Bad CGI, a mammoth two hour-plus running time and Nic Cage can be forgiven, but what’s at the heart of this film’s mess is the script. Jumping from event to event, plotline to plotline, at a whim, with Cage’s soft murmured speech used to pave over the transitions, USS Indianapolis’s pacing is that of a film hurrying to stuff as many ideas and threads as possible – expect that’s not the case. Van Peebles tries so hard to build the layers of an epic, when, actually, all he needed to do was tell this simple but stirring story as it is.
As an exploration of Post Traumatic Stress Disorder in the military, Dito Montiel’s Man Down is a muddled story that’s pretty challenging to sit through. Though on paper there’s plenty of potential depth in this particular effect of war – and a solid cast at its disposable – the film descends into military-movie clichés, while not really keeping up with its complex set-up.
The movie to take place over four separate time periods and opens with U.S Marine Gabriel Drummer (LeBeouf) and his military buddy, Devin Roberts (Courtney), making their way through a vast and seemingly wasted American landscape which appears to have been destroyed by a chemical attack. On the look-out for survivors, the pair is hoping to find Drummer’s son, Jonathan (Shotwell), whom he believes has been kidnapped.
Before the audience gets a chance to find out what is really going in, the story flashes back to another time period where a seemingly distraught Drummer is being interviewed by Counselor Peyton (Oldman) about an ‘incident’ that occurred on the battlefield in Afghanistan. Moving on to yet to another period, we also get to see the story of Drummer and Roberts during their Marine Corps training at Camp Lejeune before, eventually, cutting to the story of Drummer’s life at home with wife, Natalie (Mara) and their son.
Taking on several narrative threads without really knowing where to take them, let alone how to put them back together, is one of Man Down’s major issues. Used to give some kind of visual interpretation of PTSD, the movie’s choppy editing is ineffective and comes across as a messy, superficial tool.
Clocking in at precisely ninety minutes, Man Down is a relatively short film but, thanks to the overworked script and slow pace, it takes forever for any of the stories to build into something bigger.
Working its way through a series of military clichés, the story works best when it is focused on digging into Drummer’s fractured mind, with the conversation between him and his counsellor – played by the seemingly wasted talent of one Gary Oldman – serving to be one of the movie’s best elements.

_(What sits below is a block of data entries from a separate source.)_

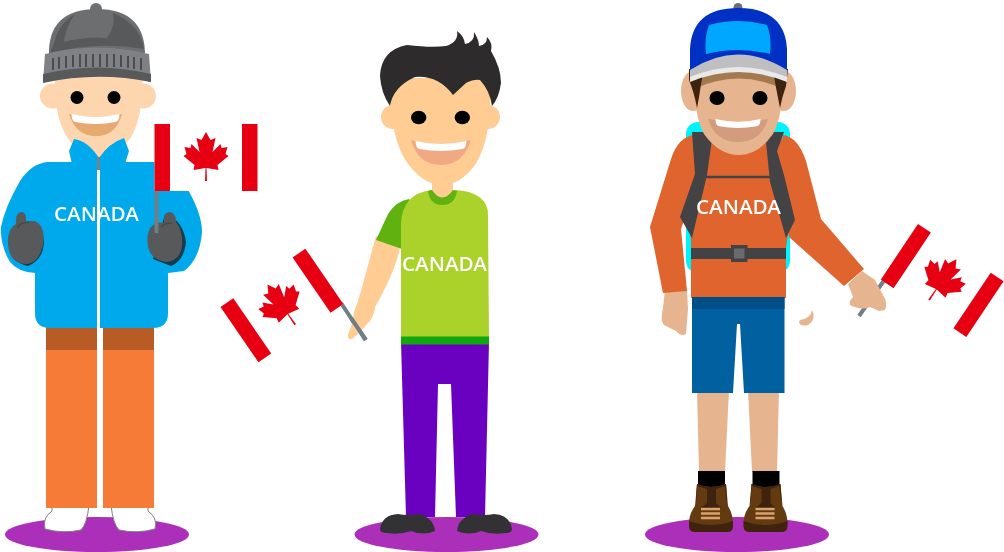
<!DOCTYPE html>
<html lang="en">
<head>
<meta charset="utf-8">
<title>Three friends with Canada flags</title>
<style>
:root{--red:#e60012;--shadow:#ab2fb9;--stick:#6f7f85;--blue:#00a9ec;--orange:#f67b37;--rust:#b85c26;--glove:#58595b;--cap-grey:#6d6e70;--fair:#fdd5ae;--peach:#ffcd94;--tan:#e6b48e;--lime:#abd22b;--green:#5fb20f;--hem:#12a70f;--purple:#6a00c0;--ink:#2d2b2c;--shirt:#df642e;--strap:#434244;--cyan:#00f3fb;--denim:#0060a0;--navy:#004e87;--boot:#643a10;--boot-dark:#3e230f}
html,body{margin:0;width:1004px;height:552px;overflow:hidden;background:#fff}
svg{display:block}
.label{font:600 20.5px "Open Sans","Noto Sans",sans-serif;fill:#fff}
.stick{stroke:var(--stick);stroke-width:4;fill:none}
.shadow{fill:var(--shadow)}
</style>
</head>
<body>
<svg width="1004" height="552" viewBox="0 0 1004 552" role="img" aria-label="Three smiling people holding Canadian flags">
<defs>
  <g id="flag">
    <rect width="103" height="67" fill="#fff"/>
    <g fill="var(--red)">
      <rect width="15.5" height="67"/>
      <rect x="87.5" width="15.5" height="67"/>
      <path d="M51.5 8L56 16L61 14L58 28L66 20L67 24L73 23L71 30L74 32L63 41L64 46L52 44L52.5 57H50.5L51 44L39 46L40 41L29 32L32 30L30 23L36 24L37 20L45 28L42 14L47 16Z"/>
    </g>
  </g>
  <g id="eyes"><circle cx="-18.5" r="6.5"/><circle cx="18.5" r="6.5"/></g>
  <path id="teeth" d="M-24 0Q0 6 24 0Q24 7 20 8Q0 12-20 8Q-24 7-24 0Z" fill="#fff"/>
  <g id="boot">
    <rect x="698" y="471" width="27" height="20" fill="#000"/>
    <path d="M697 484Q711 490 726 484L728 506Q733 514 733 524Q733 530 727 530H695Q689 530 689 524Q689 514 695 506Z" fill="var(--boot)"/>
    <path d="M697 484Q711 490 726 484L727 500L720 508H702L696 500Z" fill="var(--boot-dark)"/>
    <path d="M697 486L707 489V503L702 507L696 505Z M725 486L716 489V503L720 507L727 505Z" fill="var(--boot)"/>
    <path d="M689 521Q711 529 733 521V526Q733 532 727 532H695Q689 532 689 526Z" fill="var(--boot-dark)"/>
    <path d="M701 509H720M701 513.5H720M701 518H720" stroke="#d9a36c" stroke-width="2.5"/>
  </g>
  <path id="dress-shoe" d="M380 529Q382 515 398 514Q407 516 420 514Q434 519 435 531Q423 536 411 531Q400 535 387 533Q380 533 380 529Z" fill="#323234"/>
</defs>

<g id="winter-friend">
  <ellipse class="shadow" cx="97" cy="534.5" rx="92" ry="17.5"/>
  <g id="white-shoes" fill="#fff" stroke="#7d7f82" stroke-width="1">
    <path id="white-shoe" d="M52 505H89Q87 524 81 530Q63 534 45 529Q42 518 52 511Z"/>
    <use href="#white-shoe" transform="matrix(-1 0 0 1 200 0)"/>
  </g>
  <g id="snow-pants">
    <path d="M46 326H97V508H46ZM103 326H154V508H103Z" fill="var(--orange)"/>
    <path d="M46 326H97V350H46ZM103 326H154V350H103Z" fill="var(--rust)"/>
  </g>
  <g id="jacket" fill="var(--blue)">
    <path d="M47 162H156Q172 163 184 183Q202 212 202 232Q200 259 184 271L168 273V313Q168 328 153 328H50Q35 328 35 313V273Q18 272 10 262Q0 245 1 227Q5 207 20 181Q31 164 47 162Z"/>
  </g>
  <g id="beanie-head">
    <circle cx="52.5" cy="96" r="12.5" fill="var(--fair)"/>
    <circle cx="143.5" cy="96" r="12.5" fill="var(--fair)"/>
    <path d="M55 72H142Q144 115 131 137Q117 158 99 158Q80 158 67 137Q53 115 55 72Z" fill="var(--fair)"/>
    <use href="#eyes" x="95.5" y="97.5"/>
    <path d="M69 114Q95 120 122 114Q116 136 96 136Q76 136 69 114Z" fill="#e6a96f"/>
    <use href="#teeth" x="95.5" y="114"/>
    <circle cx="96" cy="9" r="6" fill="var(--cap-grey)"/>
    <path d="M49 57Q47 9 97 9Q146 9 145 57Z" fill="var(--cap-grey)"/>
    <path d="M54 43Q59 23 75 14Q66 26 64 42Q86 36 107 38Q116 26 113 13Q140 24 144 49Q98 41 50 53Z" fill="var(--glove)"/>
    <path d="M45 54Q97 41 149 54L151 82Q97 69 43 82Z" fill="#808184"/>
    <path d="M43 74Q97 61 151 74V82Q97 71 43 83Z" fill="var(--glove)"/>
    <path d="M53 58V70M59 57V69M66 56V68M73 55V67M80 54V67M86 54V67M93 54V67M100 54V67M107 54V67M114 54V67M121 55V67M128 56V68M134 57V69M141 58V70" stroke="#4b4c4e" stroke-width="2"/>
  </g>
  <g id="collar">
    <path d="M74 139Q88 141 99 158Q109 143 124 138L129 151L125 164H72L69 151Z" fill="var(--blue)"/>
    <path d="M98.5 157V328" stroke="#fff" stroke-width="3"/>
    <path d="M98.5 157V170" stroke="#71838d" stroke-width="3"/>
  </g>
  <text class="label" x="54" y="220.5" textLength="85" lengthAdjust="spacingAndGlyphs">CANADA</text>
  <use href="#flag" x="154.5" y="124"/>
  <path class="stick" d="M156.5 191V236"/>
  <g id="left-glove">
    <path d="M35 221Q43 229 44 242Q43 260 28 266Q18 264 14 258Z" fill="#143c4d"/>
    <path d="M16 224Q15 213 21 212Q27 212 26 222Q39 218 43 231Q46 247 36 260Q26 268 14 260Q7 252 8 237Q10 227 16 224Z" fill="var(--glove)"/>
    <path d="M17 228Q21 222 29 222" fill="none" stroke="#47484a" stroke-width="1.5"/>
  </g>
  <g id="right-glove">
    <path d="M165 214Q183 220 186 242Q184 261 171 266L153 259Z" fill="#143c4d"/>
    <path d="M164 223Q163 213 169 212Q176 212 176 222Q183 230 182 246Q180 261 166 262Q151 260 148 247Q146 233 151 227Q157 221 164 223Z" fill="var(--glove)"/>
    <path class="stick" d="M156.5 218V233"/>
    <path d="M161 227Q165 223 172 223" fill="none" stroke="#47484a" stroke-width="1.5"/>
  </g>
</g>

<g id="tee-friend">
  <ellipse class="shadow" cx="446.5" cy="534.5" rx="92" ry="17.5"/>
  <path id="trousers" d="M401 342H489L485 517H456L451 384H438L435 517H406Z" fill="var(--purple)"/>
  <use href="#dress-shoe"/>
  <use href="#dress-shoe" transform="matrix(-1 0 0 1 892 0)"/>
  <path class="stick" d="M341 303L365.500 340"/>
  <path id="holding-arm" d="M376 236L400 247Q396 270 375 307Q374 318 367 324L361 331L352 339Q347 340 348 334L353 322Q353 312 357 304L361 291Z" fill="var(--peach)"/>
  <path class="stick" d="M351 318L366 340"/>
  <use href="#flag" transform="translate(220.500 307) rotate(-34.500)"/>
  <path id="sleeve" d="M409 199Q396 201 388 214L376 240L402 249L416 210Z" fill="var(--green)"/>
  <path d="M432 178H453V196Q442 206 432 196Z" fill="var(--peach)"/>
  <g id="tee">
    <path d="M431 190Q442 208 455 190Q488 192 488 215L489 340H401V224Q402 194 431 190Z" fill="var(--lime)"/>
    <path d="M428 191L432 190Q442 205 453 190L457 191Q455 205 442 205Q430 205 428 191Z" fill="var(--green)"/>
    <rect x="401" y="336.500" width="88" height="8" fill="var(--hem)"/>
  </g>
  <text class="label" x="402" y="270.500" textLength="85" lengthAdjust="spacingAndGlyphs">CANADA</text>
  <g id="tousled-head">
    <circle cx="393" cy="117" r="12" fill="var(--peach)"/>
    <circle cx="488" cy="117" r="12" fill="var(--peach)"/>
    <path d="M391 78H490Q493 137 475 165Q460 185 442 185Q424 185 408 164Q388 136 391 78Z" fill="var(--peach)"/>
    <path d="M390 106Q381 93 380 76Q381 50 407 45Q432 48 446 46Q459 42 457 31Q464 36 465 44Q475 42 474 32Q479 40 479 46Q487 45 487 37Q493 43 491 51Q501 68 501 83Q499 98 492 106Q490 91 480 80Q474 79 466 83L453 95Q438 75 415 77Q393 87 390 106Z" fill="var(--ink)"/>
    <use href="#eyes" transform="translate(440.500 117.500) scale(1.180 1.050)"/>
    <path d="M411 140Q441 148 471 140Q463 165 441 165Q418 165 411 140Z" fill="#f0a983"/>
    <use href="#teeth" transform="translate(441 141) scale(1.060 1)"/>
  </g>
</g>

<g id="hiker-friend">
  <ellipse class="shadow" cx="737" cy="534.500" rx="92" ry="17.500"/>
  <path id="legs" d="M697 390H729L725 472H699ZM748 390H779L777 472H752Z" fill="var(--tan)"/>
  <use href="#boot"/>
  <use href="#boot" x="54.500"/>
  <rect id="backpack" x="686" y="122" width="104" height="151" rx="12" fill="var(--cyan)"/>
  <path id="left-hand" d="M665 290L687 291L688 309L686 334Q681 337 676 331L664 325Q660 321 663 308Z" fill="var(--tan)"/>
  <path d="M800 320Q811 318 812 310Q817 319 808 325Q800 327 799 322Z" fill="var(--tan)"/>
  <path class="stick" d="M890 272L859 316"/>
  <path id="right-hand" d="M848 284L862 271L875 280L884 297Q888 303 885 310L879 311L870 307Q863 310 855 307Q848 306 850 301L853 297Z" fill="var(--tan)"/>
  <use href="#flag" transform="translate(918 224) rotate(33.800)"/>
  <g id="long-sleeve">
    <path d="M694 135Q678 137 671 159L650 227L663 293L687 291L681 229L695 190Z" fill="var(--shirt)"/>
    <path d="M783 135Q798 137 806 161L821 219L864 269L844 286L789 237L778 180Z" fill="var(--shirt)"/>
    <path d="M694 134H782L790 220L786 248V298H691V240L688 220Z" fill="var(--shirt)"/>
  </g>
  <g id="harness" fill="var(--strap)">
    <path d="M692 132H713L707 175L692 238L680 217L695 174Z"/>
    <path d="M765 132H784L777 151L784 175L795 220L786 238L770 182Z"/>
    <path d="M706 177H772" stroke="var(--strap)" stroke-width="2.500"/>
    <rect x="691" y="248" width="95" height="11"/>
    <rect x="731" y="245" width="16.500" height="17"/>
    <rect x="734" y="248.500" width="10.500" height="10" fill="#6b6a6c"/>
  </g>
  <text class="label" x="696" y="213.500" textLength="85" lengthAdjust="spacingAndGlyphs">CANADA</text>
  <g id="shorts">
    <path d="M692 297H784.500V393H744L740 324H737L733 393H692Z" fill="var(--denim)"/>
    <rect x="692" y="297" width="92.500" height="12" fill="var(--navy)"/>
  </g>
  <g id="cap-head">
    <ellipse cx="693" cy="91" rx="12" ry="20" fill="var(--tan)"/>
    <ellipse cx="784" cy="91" rx="12" ry="20" fill="var(--tan)"/>
    <path d="M695 65H782Q785 112 773 134Q758 155 739 155Q719 155 704 134Q692 112 695 65Z" fill="var(--tan)"/>
    <path d="M694 79Q738 60 783 79V89Q738 68 694 89Z" fill="#a5794f"/>
    <path d="M689 69H704L701 84Q699 98 697 108Q694 92 689 80ZM773 69H788L786 86Q782 97 780 108Q777 93 775 82Z" fill="#3e230f"/>
    <use href="#eyes" transform="translate(738.500 98) scale(1.160 1.080)"/>
    <path d="M708 119Q738 125 768 119Q761 142 738 142Q715 142 708 119Z" fill="#d39c7c"/>
    <use href="#teeth" transform="translate(738 119) scale(.940 .900)"/>
    <circle cx="738" cy="7.500" r="4.500" fill="#6d6e70"/>
    <path d="M690 72V49Q692 8 738 8Q785 8 787 49V72Q738 45 690 72Z" fill="#0030c4"/>
    <path d="M709 25Q738 17 767 25Q772 38 770 54Q738 46 706 54Q704 39 709 25Z" fill="#00a7ff"/>
    <path d="M690 70Q738 39 787 70V81Q738 61 690 81Z" fill="#bfbfc1"/>
    <path d="M690 77Q738 57 787 77V82Q738 62 690 82Z" fill="#e9e9ea"/>
  </g>
</g>
</svg>
</body>
</html>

LeBeouf is convincing as a troubled soldier desperately trying not to sink deeper into madness and his commitment to the role is commendable, making it all that more frustrating to see that the script itself is so lacking.